As parents with nine kids and little extra cash, we learned how to depend on Divine Providence to meet out kid’s needs, especially our fashion-conscious teenage girls.
I remember scores of tragic-comic dramas as my saintly husband, Michael, shopped with our six daughters. Since I was at home with a crew of little ones, dad was the designated chauffeur and shopping monitor in our family. He is a smart man; he always prayed before driving into town with the girls.
Our oldest daughter still remembers and mentions a miracle shopping trip when she was 14 years old. She had her heart set on black, baby jane shoes for her grade eight graduation ceremony. As they entered yet another massive shopping mall, Micheal heard the Lord whisper, “Turn right and go into the first shoe store you see.” Right in the entrance was one pair of baby jane shoes, in the right size and on sale for half price. My daughter was thrilled and satisfied with the rather plain dress her grandmother sent for her because she wore those shoes!
For my second daughter’s graduation from our small country elementary school to high school, Dad volunteered once again for the shopping expedition into the city.
Four hours later, my daughter barged through the kitchen door, glared at me and announced very dramatically,
“I am never shopping with him again!”
She stomped through the kitchen and slammed the solid wood door to the hall behind her with a dramatic flourish.
A few minutes later, her father slipped through the front door, shoulders slumped and silently communicated his exhaustion and defeat.
“So”, I queried tentatively, “How did it go?”
Michael sighed and began to describe one scene in a dress shop. He had picked out a few pretty dresses which he felt were appropriate. Holding up a flowered print dress with a high, round collar, he called out to his daughter,
” This one is very pretty.”
Our daughter responded by rolling her eyes dramatically,
“Daaad…that’s way too childish.”
The sailor style dress that Michael thought was perfect was similarly dismissed.
Then, our thirteen-year pulled out a black, spaghetti-strapped, slinky, black dress and squealed,
“Dad, this is exactly what I am looking for!”
Poor dad sighed but allowed her to try the dress on.

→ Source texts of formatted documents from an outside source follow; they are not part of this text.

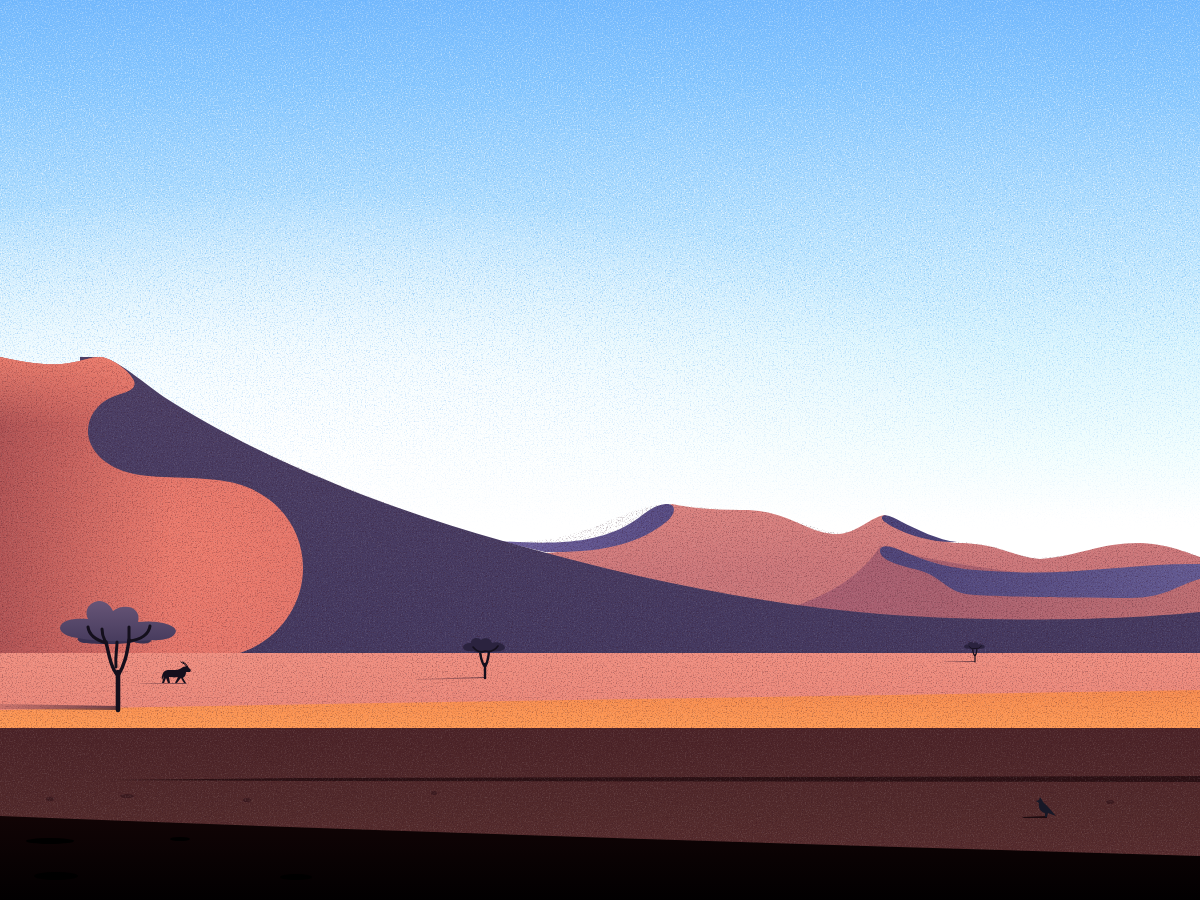
<!DOCTYPE html>
<html lang="en">
<head>
<meta charset="utf-8">
<title>Desert dunes</title>
<style>
:root {
  --dune-lit: #e5766a;
  --dune-shade: #483c62;
  --far-shade: #5f5288;
  --far-crest: #4a4278;
  --plain: #ee8b7c;
  --sunlit: #fb9350;
  --ink: #140f1c;
  --near: #050002;
}
html, body { margin: 0; height: 100%; overflow: hidden; background: #fff; }
svg.scene { display: block; width: 1200px; height: 900px; }
.ink { fill: var(--ink); }
.branch { fill: none; stroke: var(--ink); stroke-linecap: round; }
</style>
</head>
<body>
<svg class="scene" viewBox="0 0 1200 900" role="img" aria-label="Desert dunes under a pale blue sky, with acacia trees, an oryx and a small bird">
  <defs>
    <linearGradient id="sky" x2="0" y2="1">
      <stop offset="0" stop-color="#74b9fd"/>
      <stop offset=".15" stop-color="#86c6fe"/>
      <stop offset=".4" stop-color="#b4e0fe"/>
      <stop offset=".62" stop-color="#d9f5fe"/>
      <stop offset=".8" stop-color="#f1fefe"/>
      <stop offset=".92" stop-color="#fff"/>
    </linearGradient>
    <radialGradient id="haze" gradientUnits="userSpaceOnUse" cx="0" cy="0" r="1" gradientTransform="translate(280 480) scale(800 290)">
      <stop offset="0" stop-color="#fff"/>
      <stop offset=".45" stop-color="#fff" stop-opacity=".7"/>
      <stop offset="1" stop-color="#fff" stop-opacity="0"/>
    </radialGradient>
    <radialGradient id="bigDune" gradientUnits="userSpaceOnUse" cx="215" cy="545" r="280">
      <stop offset="0" stop-color="#ec7b6c"/>
      <stop offset=".45" stop-color="#e5766a"/>
      <stop offset=".8" stop-color="#d86a62"/>
      <stop offset="1" stop-color="#cd6660"/>
    </radialGradient>
    <linearGradient id="leftShade">
      <stop offset="0" stop-color="#8d3f48" stop-opacity=".5"/>
      <stop offset="1" stop-color="#8d3f48" stop-opacity="0"/>
    </linearGradient>
    <linearGradient id="topLight" x2="0" y2="1">
      <stop offset="0" stop-color="#f0806f"/>
      <stop offset="1" stop-color="#f0806f" stop-opacity="0"/>
    </linearGradient>
    <linearGradient id="shade" x2="0" y2="1">
      <stop offset="0" stop-color="#4c3f65"/>
      <stop offset="1" stop-color="#443960"/>
    </linearGradient>
    <linearGradient id="farLit" x2=".15" y2="1">
      <stop offset="0" stop-color="#dd8480"/>
      <stop offset=".5" stop-color="#cc777a"/>
      <stop offset="1" stop-color="#c87779"/>
    </linearGradient>
    <linearGradient id="farFront">
      <stop offset="0" stop-color="#a95f72"/>
      <stop offset=".35" stop-color="#a9606f"/>
      <stop offset="1" stop-color="#bf6e72"/>
    </linearGradient>
    <linearGradient id="farBand">
      <stop offset="0" stop-color="#4e4478"/>
      <stop offset="1" stop-color="#635a92"/>
    </linearGradient>
    <linearGradient id="farLeft">
      <stop offset="0" stop-color="#6f62a0"/>
      <stop offset="1" stop-color="#564b82"/>
    </linearGradient>
    <linearGradient id="plain" x2="0" y2="1">
      <stop offset="0" stop-color="#f08f80"/>
      <stop offset="1" stop-color="#e98577"/>
    </linearGradient>
    <linearGradient id="sunlit" x2="0" y2="1">
      <stop offset="0" stop-color="#f78c50"/>
      <stop offset="1" stop-color="#ff9a55"/>
    </linearGradient>
    <linearGradient id="ground" x2="0" y2="1">
      <stop offset="0" stop-color="#4c2428"/>
      <stop offset=".5" stop-color="#522a2b"/>
      <stop offset="1" stop-color="#5b2e30"/>
    </linearGradient>
    <linearGradient id="near" x2="0" y2="1">
      <stop offset="0" stop-color="#110405"/>
      <stop offset="1" stop-color="#020001"/>
    </linearGradient>
    <linearGradient id="canopy" x2="0" y2="1">
      <stop offset="0" stop-color="#675577"/>
      <stop offset="1" stop-color="#453a5c"/>
    </linearGradient>
    <linearGradient id="castShadow">
      <stop offset="0" stop-color="#6b3a44" stop-opacity=".25"/>
      <stop offset="1" stop-color="#4a2a38" stop-opacity=".8"/>
    </linearGradient>
    <linearGradient id="skyFade" x2="0" y2="1">
      <stop offset="0" stop-color="#555"/>
      <stop offset=".5" stop-color="#bbb"/>
      <stop offset=".75" stop-color="#666"/>
      <stop offset=".95" stop-color="#000"/>
    </linearGradient>
    <mask id="skyMask"><rect width="1200" height="560" fill="url(#skyFade)"/></mask>

    <filter id="blueGrain" x="0" y="0" width="1" height="1" color-interpolation-filters="sRGB">
      <feTurbulence type="fractalNoise" baseFrequency=".75" numOctaves="2" seed="4"/>
      <feColorMatrix values="0 0 0 0 .32  0 0 0 0 .64  0 0 0 0 .93  3 0 0 0 -1.5"/>
    </filter>
    <filter id="whiteGrain" x="0" y="0" width="1" height="1" color-interpolation-filters="sRGB">
      <feTurbulence type="fractalNoise" baseFrequency=".75" numOctaves="2" seed="9"/>
      <feColorMatrix values="0 0 0 0 1  0 0 0 0 1  0 0 0 0 1  3 0 0 0 -1.5"/>
    </filter>
    <filter id="darkGrain" x="0" y="0" width="1" height="1" color-interpolation-filters="sRGB">
      <feTurbulence type="fractalNoise" baseFrequency=".8" numOctaves="2" seed="2"/>
      <feColorMatrix values="0 0 0 0 .2  0 0 0 0 .06  0 0 0 0 .12  2.4 0 0 0 -1.2"/>
    </filter>

    <path id="duneFace" d="M0 357C28 363 42 365 62 364C82 362 88 357 101 357C114 359 130 372 134 381C137 391 124 392 112 397C96 404 87 418 88 434C90 452 107 470 140 475C170 479 210 476 238 484C279 496 303 530 303 568C303 606 277 643 236 654H0Z"/>
    <clipPath id="duneClip"><use href="#duneFace"/></clipPath>
    <clipPath id="landClip">
      <path d="M0 357C28 363 42 365 62 364C82 362 88 357 101 357C130 370 160 405 230 436C320 479 410 515 503 542C590 545 620 504 672 504C730 512 760 507 785 518C815 527 830 534 846 532C865 527 875 515 888 516C915 528 930 540 955 542C1000 542 1015 558 1040 558C1080 556 1100 543 1140 543C1165 543 1185 552 1200 556V900H0Z"/>
    </clipPath>

    <g id="smallTree">
      <path class="branch" stroke-width="2.4" d="M0 38V24M0 27Q-5 20-5 8M0 27Q4 20 4 8"/>
      <path fill="#2b233f" d="M-22 7C-21 3-16 3-14 3C-14-3-6-3-4 0C-1-3 6-2 7 3C12 1 20 4 20 8C18 12 10 12 4 11C-2 14-8 13-12 11C-18 12-22 10-22 7Z"/>
      <path class="branch" stroke-width="1.6" d="M-12 7Q-6 14 0 11Q8 13 13 6"/>
    </g>
  </defs>

  <g id="sky-layer">
    <rect width="1200" height="560" fill="url(#sky)"/>
    <rect width="1200" height="600" fill="url(#haze)"/>
    <g mask="url(#skyMask)">
      <rect width="1200" height="560" filter="url(#blueGrain)" opacity=".65"/>
      <rect width="1200" height="560" filter="url(#whiteGrain)"/>
    </g>
  </g>

  <g id="far-dunes">
    <path fill="url(#farLit)" d="M540 553C600 553 640 520 672 504C692 508 715 510 740 510C790 509 805 534 838 534C858 533 870 517 885 515C915 530 930 541 957 543C1000 543 1015 558 1040 559C1080 556 1098 543 1140 543C1168 544 1185 552 1200 557V655H540Z"/>
    <path fill="url(#farLeft)" d="M498 541C560 545 590 542 620 529C642 519 650 504 668 504C678 505 674 516 666 522C640 543 605 553 545 552Z"/>
    <path fill="var(--far-crest)" d="M882 517C884 513 892 517 900 521C918 530 938 540 957 542C935 543 910 536 893 527C886 523 881 520 882 517Z"/>
    <path fill="url(#farFront)" d="M798 605C835 592 862 573 880 547C940 565 1120 590 1200 580V655H798Z"/>
    <path fill="url(#farBand)" d="M880 550C881 544 890 546 900 550C930 563 950 569 990 571C1070 577 1130 563 1200 564V579C1175 586 1165 598 1130 598C1080 598 1010 597 975 595C944 593 946 578 918 570C898 565 879 560 880 550Z"/>
  </g>

  <g id="main-dune">
    <path fill="url(#shade)" d="M101 357C118 360 140 380 164 397C250 453 380 507 503 541C640 580 760 604 880 614C1000 623 1120 620 1200 612V655H80V357Z"/>
    <use href="#duneFace" fill="url(#bigDune)"/>
    <g clip-path="url(#duneClip)">
      <rect y="350" width="170" height="305" fill="url(#leftShade)"/>
      <rect y="350" width="140" height="75" fill="url(#topLight)"/>
    </g>
  </g>

  <g id="plain-layer">
    <rect y="653" width="1200" height="80" fill="url(#plain)"/>
    <path fill="url(#sunlit)" d="M0 710C400 702 800 697 1200 690V730H0Z"/>
    <rect y="728" width="1200" height="172" fill="url(#ground)"/>
    <path fill="#2a1013" d="M105 780L300 778L1200 776V782L300 781Z"/>
    <g fill="#3c1b1f">
      <ellipse cx="127" cy="796" rx="7" ry="2"/>
      <ellipse cx="247" cy="800" rx="4" ry="2"/>
      <ellipse cx="434" cy="793" rx="3" ry="2"/>
      <ellipse cx="1110" cy="802" rx="4" ry="2"/>
      <ellipse cx="50" cy="799" rx="4" ry="2"/>
    </g>
  </g>

  <g id="land-grain" clip-path="url(#landClip)">
    <rect y="350" width="1200" height="550" filter="url(#darkGrain)" opacity=".4"/>
    <rect y="350" width="1200" height="550" filter="url(#whiteGrain)" opacity=".1"/>
  </g>

  <g id="foreground">
    <path fill="url(#near)" d="M0 816C400 832 800 844 1200 856V900H0Z"/>
    <g fill="#000">
      <ellipse cx="50" cy="841" rx="24" ry="3"/>
      <ellipse cx="180" cy="839" rx="10" ry="2"/>
      <ellipse cx="56" cy="876" rx="22" ry="4"/>
      <ellipse cx="296" cy="877" rx="16" ry="3"/>
    </g>
  </g>

  <g id="large-tree">
    <path fill="url(#castShadow)" d="M0 704L118 706V710L0 709Z"/>
    <path fill="url(#canopy)" d="M60 628C61 619 76 618 88 619C83 608 92 601 100 601C108 602 111 607 113 611C119 606 130 605 135 610C139 614 139 618 138 622C152 620 175 623 176 631C175 639 160 641 151 640C151 644 140 644 134 642C120 645 95 644 84 643C78 642 77 639 78 638C68 637 60 633 60 628Z"/>
    <path fill="#332a4a" opacity=".6" d="M78 638C95 642 135 642 152 640C150 645 140 644 134 642C120 645 95 644 84 643C79 642 77 640 78 638Z"/>
    <path class="branch" stroke-width="4.6" stroke-linecap="butt" d="M118 710V672"/>
    <path class="branch" stroke-width="3.4" d="M118 676C111 668 109 655 106 642M118 676C125 664 127 654 129 640"/>
    <path class="branch" stroke-width="3" d="M106 643C96 640 89 635 88 627M105 641C103 637 102 634 102 629M129 641C141 640 149 634 150 626M129 642V627M116 667C115 656 117 650 117 642"/>
  </g>

  <g id="oryx">
    <path fill="url(#castShadow)" d="M140 683H186V684H140Z"/>
    <path class="ink" d="M163 673C165 669 170 670 175 670C179 670 181 668 183 667L187 666L191 670L190 672L186 672C186 676 184 677 183 678L186 683H184L181 678L180 679L177 683H175L178 677C174 678 171 677 169 677L170 683H168L166 678L164 683H162L164 676L162 680Q161 677 163 673Z"/>
    <path class="branch" stroke-width="1" d="M187 667Q186 664 181 662M188 667Q187 664 183 662"/>
  </g>

  <g id="distant-trees">
    <path fill="url(#castShadow)" d="M416 679L485 677V678L416 680Z"/>
    <use href="#smallTree" transform="translate(485 640)"/>
    <path fill="url(#castShadow)" d="M944 661H975V662H944Z"/>
    <use href="#smallTree" transform="translate(975 643) scale(.5)"/>
  </g>

  <g id="bird">
    <path fill="#1d0b10" d="M1022 817L1047 816V818H1024Z"/>
    <path fill="#171827" d="M1036 801L1039 800L1040 797L1042 800C1043 803 1046 804 1049 808L1056 816L1048 813L1047 817H1045L1045 813C1040 812 1038 807 1039 803Z"/>
  </g>
</svg>
</body>
</html>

She emerged from the dressing room complaining,
“It makes me look fat.”
Right then and there, my poor husband’s only desire was to sink into a deep hole because the store attendant and her customer both weighed about 300 lbs. each.
Both women chimed in and exclaimed to our 115 lbs. teenager.
“Oh no dear, I don’t think you look fat at all!”
As usual. God managed to work out our dilemma. Our oldest daughter came to the rescue. She borrowed a cream coloured dress from a friend, embossed with swirls and a Chinese style collar that was decent but not childish. The dress delighted our daughter and calmed my husband’s nerves.
It was and still is an educational experience for one of my adult daughters to shop with one of her younger sisters. After a particular stressful shopping trip, my oldest daughter stumbled through the door, complaining about her hard to please sibling. She rolled her eyes and sputtered,
” Do you want to know what kind of dress she wanted me to buy?!”
In response to her tirade, I laughed,
“Oh, we know, sweetie, we know.”
connecting with theology is a verb